Without including any image, retype the records word for word.

### [EXTRACTED DATA]
——

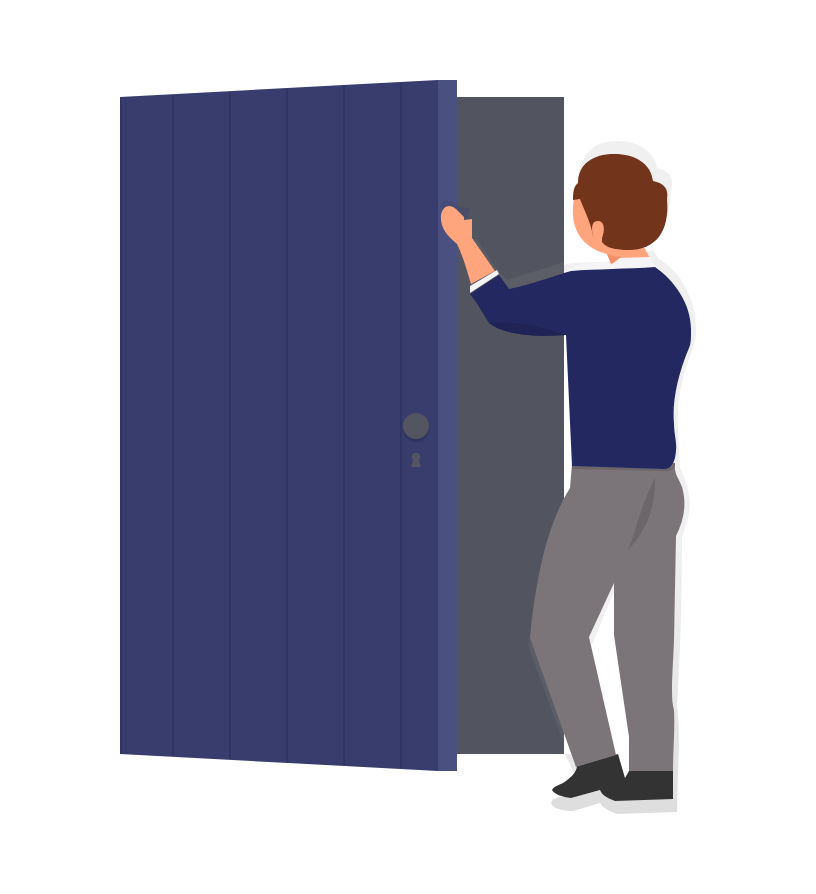
<!DOCTYPE html>
<html lang="en">
<head>
<meta charset="utf-8">
<title>Man opening a door</title>
<style>
:root {
  --paper: #ffffff;
  --door: #383d6e;
  --door-edge: #4a5080;
  --groove: #2f3463;
  --opening: #52545f;
  --metal: #535560;
  --skin: #ffa57d;
  --hair: #72341b;
  --sweater: #242860;
  --sweater-fold: #1f2355;
  --shirt: #f5f5f8;
  --trousers: #7b7479;
  --trousers-fold: #6c666a;
  --shoe: #333333;
}
html, body { margin: 0; height: 100%; overflow: hidden; background: var(--paper); }
svg { display: block; width: 816px; height: 894px; }
.opening { fill: var(--opening); }
.panel { fill: var(--door); }
.edge { fill: var(--door-edge); }
.grooves { stroke: var(--groove); stroke-width: 2; }
.metal { fill: var(--metal); }
.knob-shade { fill: var(--groove); }
.shadow { fill: #f0f0f1; }
.shadow-floor { fill: #dedede; }
.shadow-door { fill: #5b5d67; }
.skin { fill: var(--skin); }
.skin-shade { fill: #f58f67; }
.hair { fill: var(--hair); }
.sweater { fill: var(--sweater); }
.sweater-fold { fill: var(--sweater-fold); }
.shirt { fill: var(--shirt); }
.trousers { fill: var(--trousers); }
.trousers-fold { fill: var(--trousers-fold); }
.shoe { fill: var(--shoe); }
</style>
</head>
<body>
<svg viewBox="0 0 816 894" role="img" aria-label="A man seen from behind pulls a large blue door open">
  <defs>
    <linearGradient id="leg-shade" x1="0" y1="0" x2="0" y2="1">
      <stop offset="0" stop-color="#f0f0f1"/>
      <stop offset="1" stop-color="#e0e0e0"/>
    </linearGradient>
  </defs>

  <rect class="opening" x="457" y="97" width="107" height="657"/>

  <g id="door">
    <polygon class="panel" points="120,97 438,80 438,771 120,754"/>
    <polygon class="edge" points="438,80 457,80 457,771 438,771"/>
    <g class="grooves">
      <line x1="121" y1="97" x2="121" y2="754"/>
      <line x1="125.500" y1="97" x2="125.500" y2="754" stroke-width="1" opacity=".5"/>
      <line x1="173" y1="95" x2="173" y2="756"/>
      <line x1="230" y1="92" x2="230" y2="759"/>
      <line x1="287" y1="89" x2="287" y2="762"/>
      <line x1="344" y1="86" x2="344" y2="765"/>
      <line x1="401" y1="83" x2="401" y2="768"/>
    </g>
    <circle class="knob-shade" cx="416" cy="429" r="13"/>
    <circle class="metal" cx="416" cy="426" r="13"/>
    <g id="keyhole" class="metal">
      <circle cx="416" cy="457" r="4"/>
      <polygon points="414,458 418,458 421,467 411,467"/>
    </g>
  </g>

  <g id="figure-shadow">
    <path class="shadow" d="M578 186C578 157 592 141 616 141C640 141 654 152 657 168C667 170 673 176 672 185L668 215Z"/>
    <path class="shadow" d="M564 265C573 262 590 262 606 262L653 250L659 259C682 272 697 302 696 332C696 340 694 345 692 351C680 380 677 405 678 428L680 468C689 485 692 505 688 518L682 537L676 540L660 470L640 280L564 276Z"/>
    <path fill="url(#leg-shade)" d="M672 535L682 535C682 600 680 660 677 706C680 730 679 745 678 775L677 812L670 800Z"/>
    <path class="shadow-floor" d="M551 803C553 797 560 796 571 797L599 790L616 799L677 797L677 812L617 814C609 811 603 808 600 803L573 811C563 811 553 809 551 803Z"/>
    <path class="shadow-floor" d="M571 754L577 766L574 774C571 766 568 760 565 754Z" opacity=".7"/>
    <path class="shadow-door" d="M530 638L528 645L562 738L564 738L564 726Z"/>
    <path class="shadow-door" d="M472 238L477 240L498 271L507 280L564 262L564 275L509 289L494 270Z"/>
    <path d="M439 205C443 198 452 199 458 207L470 208L467 219L450 216Z" fill="#45496f" opacity=".6"/>
    <path class="shadow" d="M589 637L614 583L614 591L592 645Z"/>
  </g>

  <g id="legs">
    <path class="shoe" d="M577 766L618 754L625 778L629 771L673 771L673 799L615 801C607 798 602 795 600 790L571 798C562 797 554 794 552 790C555 785 561 785 566 781C572 776 576 773 577 766Z"/>
    <path class="trousers" d="M572 464L675 463C674 475 678 476 682 487C687 504 684 520 676 536L674 640C673 670 670 698 674 710C675 730 673 750 673 771L629 771L629 737L614 635L614 583L589 637L616 755L576 767L530 638C536 575 548 523 570 488Z"/>
    <path class="trousers-fold" d="M655 478C640 507 636 532 628 550C645 532 656 508 655 478Z"/>
    <path class="trousers-fold" d="M572 466L664 469C671 469 675 465 675 462L675 465C674 470 669 472 662 471L572 469Z"/>
  </g>

  <g id="head">
    <path class="skin" d="M574 196L582 196L640 240L650 258L612 264L607 254C586 249 571 233 573 207Z"/>
    <path class="skin-shade" d="M607 254C612 256 616 256 621 257L611 264Z"/>
    <path class="hair" d="M573 200C573 191 574 186 578 183C578 164 593 154 614 154C636 154 651 164 653 181C664 183 669 189 667 199C670 232 655 250 629 250C616 250 606 248 602 242L593 236C591 223 584 210 580 199Z"/>
    <path class="skin" d="M593 236C591 227 592 221 598 221C605 221 605 231 602 238L602 245Z"/>
  </g>

  <g id="arm">
    <path class="skin" d="M441 215C443 205 450 204 456 209L464 217L464 220L472 219L472 238L495 271L471 284C467 270 462 254 457 244C446 235 440 227 441 215Z"/>
    <polygon class="shirt" points="470,286 497,270 499,274 470,293"/>
  </g>

  <g id="torso">
    <path class="shirt" d="M564 272C575 264 590 262 606 262L611 265L620 258L650 257L657 268L575 272Z"/>
    <path class="sweater" d="M470 294L499 275L509 289C531 285 556 275 571 271C596 269 628 269 655 267C675 281 692 305 691 332C691 338 691 344 689 348C677 376 672 404 674 423C674 435 677 441 676 451C675 463 671 469 664 469L572 466L566 335C534 337 505 335 489 323C483 314 477 302 470 294Z"/>
    <path class="sweater-fold" d="M489 323C515 321 542 326 566 335C534 337 505 335 489 323Z"/>
  </g>
</svg>
</body>
</html>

——

### [OUTPUT BELOW]
<!DOCTYPE html>
<html lang="en">
<head>
<meta charset="utf-8">
<title>Man opening a door</title>
<style>
:root {
  --paper: #ffffff;
  --door: #383d6e;
  --door-edge: #4a5080;
  --groove: #2f3463;
  --opening: #52545f;
  --metal: #535560;
  --skin: #ffa57d;
  --hair: #72341b;
  --sweater: #242860;
  --sweater-fold: #1f2355;
  --shirt: #f5f5f8;
  --trousers: #7b7479;
  --trousers-fold: #6c666a;
  --shoe: #333333;
}
html, body { margin: 0; height: 100%; overflow: hidden; background: var(--paper); }
svg { display: block; width: 816px; height: 894px; }
.opening { fill: var(--opening); }
.panel { fill: var(--door); }
.edge { fill: var(--door-edge); }
.grooves { stroke: var(--groove); stroke-width: 2; }
.metal { fill: var(--metal); }
.knob-shade { fill: var(--groove); }
.shadow { fill: #f0f0f1; }
.shadow-floor { fill: #dedede; }
.shadow-door { fill: #5b5d67; }
.skin { fill: var(--skin); }
.skin-shade { fill: #f58f67; }
.hair { fill: var(--hair); }
.sweater { fill: var(--sweater); }
.sweater-fold { fill: var(--sweater-fold); }
.shirt { fill: var(--shirt); }
.trousers { fill: var(--trousers); }
.trousers-fold { fill: var(--trousers-fold); }
.shoe { fill: var(--shoe); }
</style>
</head>
<body>
<svg viewBox="0 0 816 894" role="img" aria-label="A man seen from behind pulls a large blue door open">
  <defs>
    <linearGradient id="leg-shade" x1="0" y1="0" x2="0" y2="1">
      <stop offset="0" stop-color="#f0f0f1"/>
      <stop offset="1" stop-color="#e0e0e0"/>
    </linearGradient>
  </defs>

  <rect class="opening" x="457" y="97" width="107" height="657"/>

  <g id="door">
    <polygon class="panel" points="120,97 438,80 438,771 120,754"/>
    <polygon class="edge" points="438,80 457,80 457,771 438,771"/>
    <g class="grooves">
      <line x1="121" y1="97" x2="121" y2="754"/>
      <line x1="125.500" y1="97" x2="125.500" y2="754" stroke-width="1" opacity=".5"/>
      <line x1="173" y1="95" x2="173" y2="756"/>
      <line x1="230" y1="92" x2="230" y2="759"/>
      <line x1="287" y1="89" x2="287" y2="762"/>
      <line x1="344" y1="86" x2="344" y2="765"/>
      <line x1="401" y1="83" x2="401" y2="768"/>
    </g>
    <circle class="knob-shade" cx="416" cy="429" r="13"/>
    <circle class="metal" cx="416" cy="426" r="13"/>
    <g id="keyhole" class="metal">
      <circle cx="416" cy="457" r="4"/>
      <polygon points="414,458 418,458 421,467 411,467"/>
    </g>
  </g>

  <g id="figure-shadow">
    <path class="shadow" d="M578 186C578 157 592 141 616 141C640 141 654 152 657 168C667 170 673 176 672 185L668 215Z"/>
    <path class="shadow" d="M564 265C573 262 590 262 606 262L653 250L659 259C682 272 697 302 696 332C696 340 694 345 692 351C680 380 677 405 678 428L680 468C689 485 692 505 688 518L682 537L676 540L660 470L640 280L564 276Z"/>
    <path fill="url(#leg-shade)" d="M672 535L682 535C682 600 680 660 677 706C680 730 679 745 678 775L677 812L670 800Z"/>
    <path class="shadow-floor" d="M551 803C553 797 560 796 571 797L599 790L616 799L677 797L677 812L617 814C609 811 603 808 600 803L573 811C563 811 553 809 551 803Z"/>
    <path class="shadow-floor" d="M571 754L577 766L574 774C571 766 568 760 565 754Z" opacity=".7"/>
    <path class="shadow-door" d="M530 638L528 645L562 738L564 738L564 726Z"/>
    <path class="shadow-door" d="M472 238L477 240L498 271L507 280L564 262L564 275L509 289L494 270Z"/>
    <path d="M439 205C443 198 452 199 458 207L470 208L467 219L450 216Z" fill="#45496f" opacity=".6"/>
    <path class="shadow" d="M589 637L614 583L614 591L592 645Z"/>
  </g>

  <g id="legs">
    <path class="shoe" d="M577 766L618 754L625 778L629 771L673 771L673 799L615 801C607 798 602 795 600 790L571 798C562 797 554 794 552 790C555 785 561 785 566 781C572 776 576 773 577 766Z"/>
    <path class="trousers" d="M572 464L675 463C674 475 678 476 682 487C687 504 684 520 676 536L674 640C673 670 670 698 674 710C675 730 673 750 673 771L629 771L629 737L614 635L614 583L589 637L616 755L576 767L530 638C536 575 548 523 570 488Z"/>
    <path class="trousers-fold" d="M655 478C640 507 636 532 628 550C645 532 656 508 655 478Z"/>
    <path class="trousers-fold" d="M572 466L664 469C671 469 675 465 675 462L675 465C674 470 669 472 662 471L572 469Z"/>
  </g>

  <g id="head">
    <path class="skin" d="M574 196L582 196L640 240L650 258L612 264L607 254C586 249 571 233 573 207Z"/>
    <path class="skin-shade" d="M607 254C612 256 616 256 621 257L611 264Z"/>
    <path class="hair" d="M573 200C573 191 574 186 578 183C578 164 593 154 614 154C636 154 651 164 653 181C664 183 669 189 667 199C670 232 655 250 629 250C616 250 606 248 602 242L593 236C591 223 584 210 580 199Z"/>
    <path class="skin" d="M593 236C591 227 592 221 598 221C605 221 605 231 602 238L602 245Z"/>
  </g>

  <g id="arm">
    <path class="skin" d="M441 215C443 205 450 204 456 209L464 217L464 220L472 219L472 238L495 271L471 284C467 270 462 254 457 244C446 235 440 227 441 215Z"/>
    <polygon class="shirt" points="470,286 497,270 499,274 470,293"/>
  </g>

  <g id="torso">
    <path class="shirt" d="M564 272C575 264 590 262 606 262L611 265L620 258L650 257L657 268L575 272Z"/>
    <path class="sweater" d="M470 294L499 275L509 289C531 285 556 275 571 271C596 269 628 269 655 267C675 281 692 305 691 332C691 338 691 344 689 348C677 376 672 404 674 423C674 435 677 441 676 451C675 463 671 469 664 469L572 466L566 335C534 337 505 335 489 323C483 314 477 302 470 294Z"/>
    <path class="sweater-fold" d="M489 323C515 321 542 326 566 335C534 337 505 335 489 323Z"/>
  </g>
</svg>
</body>
</html>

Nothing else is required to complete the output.